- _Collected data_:

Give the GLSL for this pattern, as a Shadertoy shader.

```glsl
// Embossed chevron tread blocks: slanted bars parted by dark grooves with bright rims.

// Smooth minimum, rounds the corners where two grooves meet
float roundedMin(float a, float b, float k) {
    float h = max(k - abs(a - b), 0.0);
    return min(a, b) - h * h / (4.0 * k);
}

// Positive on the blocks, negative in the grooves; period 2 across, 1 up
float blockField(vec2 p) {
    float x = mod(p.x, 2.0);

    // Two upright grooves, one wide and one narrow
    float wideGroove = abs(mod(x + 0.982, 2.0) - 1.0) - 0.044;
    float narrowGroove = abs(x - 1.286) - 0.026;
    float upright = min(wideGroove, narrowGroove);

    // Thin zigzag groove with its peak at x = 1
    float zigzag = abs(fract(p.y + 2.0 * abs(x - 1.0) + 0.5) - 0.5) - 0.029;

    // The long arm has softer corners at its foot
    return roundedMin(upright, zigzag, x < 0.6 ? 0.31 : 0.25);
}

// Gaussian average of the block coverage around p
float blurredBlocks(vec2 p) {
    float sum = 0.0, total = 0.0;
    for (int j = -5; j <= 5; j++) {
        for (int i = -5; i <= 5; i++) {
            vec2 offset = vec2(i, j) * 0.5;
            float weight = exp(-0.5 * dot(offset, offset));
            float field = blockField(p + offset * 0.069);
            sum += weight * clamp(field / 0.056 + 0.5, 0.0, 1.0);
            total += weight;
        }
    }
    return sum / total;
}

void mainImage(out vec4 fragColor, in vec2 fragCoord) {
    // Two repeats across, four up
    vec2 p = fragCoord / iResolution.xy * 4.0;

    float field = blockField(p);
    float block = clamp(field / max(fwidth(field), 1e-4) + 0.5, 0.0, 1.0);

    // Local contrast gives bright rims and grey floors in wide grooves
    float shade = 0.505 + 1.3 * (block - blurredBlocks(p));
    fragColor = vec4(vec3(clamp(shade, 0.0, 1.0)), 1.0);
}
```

- _PROBLEM DETAILS_:
Bring together all lines in the records where the word "fragColor" is found.

- _TASK OUTPUT_:
void mainImage(out vec4 fragColor, in vec2 fragCoord) {
    fragColor = vec4(vec3(clamp(shade, 0.0, 1.0)), 1.0);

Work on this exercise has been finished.